@ChrisTaylor Indeed, I have. Would this be a better choice? – draks ... May 23 '12 at 13:46
I have no idea, but it makes the integrals easier. – Chris Taylor May 23 '12 at 13:48
@draks: Are you saying you define for $\varphi \in D$: $$\Delta(\varphi) := \lim_{a\to 0}\int_{-\infty}^\infty\int_{-\infty}^\infty\Delta_a(x-t)\Delta_a(x+t) \varphi(t) dt dx,$$ – Vobo May 24 '12 at 7:27
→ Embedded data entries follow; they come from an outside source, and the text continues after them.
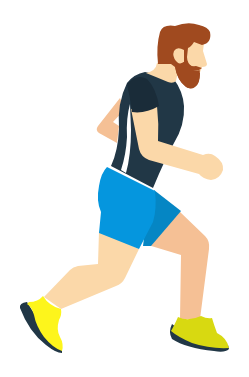
<!DOCTYPE html>
<html lang="en">
<head>
<meta charset="utf-8">
<title>Running man</title>
<style>
:root {
  --paper: #ffffff;
  --skin: #fbd8a9;
  --skin-shade: #f5c095;
  --hair: #a04a1f;
  --beard: #a04a1f;
  --shirt: #213746;
  --shirt-shade: #1a2c39;
  --shorts: #0596de;
  --shorts-shade: #0586c4;
  --shoe: #fdf51c;
  --shoe-shade: #d8d911;
  --sole: #213746;
}
html, body { margin: 0; background: var(--paper); overflow: hidden; }
svg { display: block; width: 249px; height: 377px; }
.paper { fill: var(--paper); }
.skin { fill: var(--skin); }
.skin-shade { fill: var(--skin-shade); }
.hair { fill: var(--hair); }
.beard { fill: var(--beard); }
.shirt { fill: var(--shirt); }
.shirt-shade { fill: var(--shirt-shade); }
.shorts { fill: var(--shorts); }
.shorts-shade { fill: var(--shorts-shade); }
.shoe { fill: var(--shoe); }
.shoe-shade { fill: var(--shoe-shade); }
.sole { fill: var(--sole); }
</style>
</head>
<body>
<svg viewBox="0 0 249 377" role="img" aria-label="Bearded man running in a dark shirt, blue shorts and yellow shoes">
  <rect class="paper" width="249" height="377"/>

  <g id="far-arm">
    <path class="skin-shade" d="M120 98L98 126Q95 130 99 133L117 143L119 126L113 122L125 109Z"/>
  </g>

  <g id="far-leg">
    <path class="skin-shade" d="M179 211L205 236Q210 241 209 249L200 319L180 319L181 255L148 245L156 222Z"/>
    <path class="sole" d="M172 324Q168 332 172 339Q186 348 214 351Q225 353 229 349L228 345L190 338Z"/>
    <path class="shoe-shade" d="M178 317Q188 322 201 316Q207 319 212 318Q214 325 217 333Q227 338 229 348Q210 349 192 343Q178 337 171 331Q174 326 178 317Z"/>
  </g>

  <g id="near-leg">
    <path class="skin" d="M99 231L139 249L125 278Q122 284 116 286L61 309L44 297L70 270Q73 267 78 266L98 264Z"/>
    <path class="sole" d="M27 302Q19 303 20 308Q29 332 46 345Q56 353 62 353L62 348L43 328Z"/>
    <path class="shoe" d="M29 302Q38 302 43 296Q49 306 61 309Q62 315 59 320Q56 330 60 337Q64 344 62 351Q53 348 44 337Q36 326 34 315Q32 307 27 304Z"/>
  </g>

  <g id="shorts">
    <path class="shorts-shade" d="M154 190L181 211L151 246L143 246L147 215Z"/>
    <path class="shorts" d="M107 167L155 191Q157 209 153 222L139 249L99 233L101 212Q96 201 99 186Q101 173 107 167Z"/>
  </g>

  <g id="shirt">
    <path class="shirt" d="M145 72L173 78Q183 91 184 106Q185 125 174 143Q165 159 153 188L111 166Q118 151 119 129Q117 103 127 83Q134 74 145 72Z"/>
    <path class="paper" d="M130 104Q126 118 127 137Q126 155 121 170L126 173Q131 155 131 130Z"/>
  </g>

  <g id="head">
    <path class="skin" d="M157 63L181 57L176 81Q173 84 168 82Q156 77 146 73Q156 71 157 63Z"/>
    <path class="skin" d="M177 36L204 43L203 51L207 64Q207 67 202 67L199 75L180 67L172 56Z"/>
    <path class="hair" d="M158 64Q156 46 160 32Q163 24 175 26Q188 21 199 25Q208 27 210 32Q212 43 202 45L194 42Q191 47 188 48L187 57Q187 64 193 67L199 67Q201 74 198 83Q193 91 186 87Q177 80 175 67L171 64Z"/>
    <path class="skin" d="M184 50Q177 46 174 51Q172 56 176 61Q180 66 184 62Z"/>
    <path class="skin" d="M188 67Q194 65 201 67L200 70Q195 71 192 70Z"/>
    <path class="beard" d="M184 62Q190 67 196 66L202 68L199 70L193 71L200 73Q200 84 195 87Q190 91 184 85Q177 79 175 66Z"/>
  </g>

  <g id="near-arm">
    <path class="skin" d="M131 109L157 106Q159 124 158 141L203 155Q210 152 215 156Q224 162 223 170Q220 179 211 180Q203 179 199 174L149 160Q141 157 139 149Z"/>
    <path class="shirt-shade" d="M127 84Q137 73 147 79Q156 88 159 106Q145 114 132 112Q130 97 127 84Z"/>
  </g>
</svg>
</body>
</html>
@Vobo is integration over $t$ needed, since the only contribution will be for $t=0$. Then it boils down to $\int_{-\infty}^\infty\delta(x)f(x)dx=f(0)$. But maybe I didn't get you right. My idea was just to get an analogy for $\delta(x)$ the has some multiplicative properities, thet $\delta$ lacks, see the linked question and discussions therein. – draks ... May 24 '12 at 8:23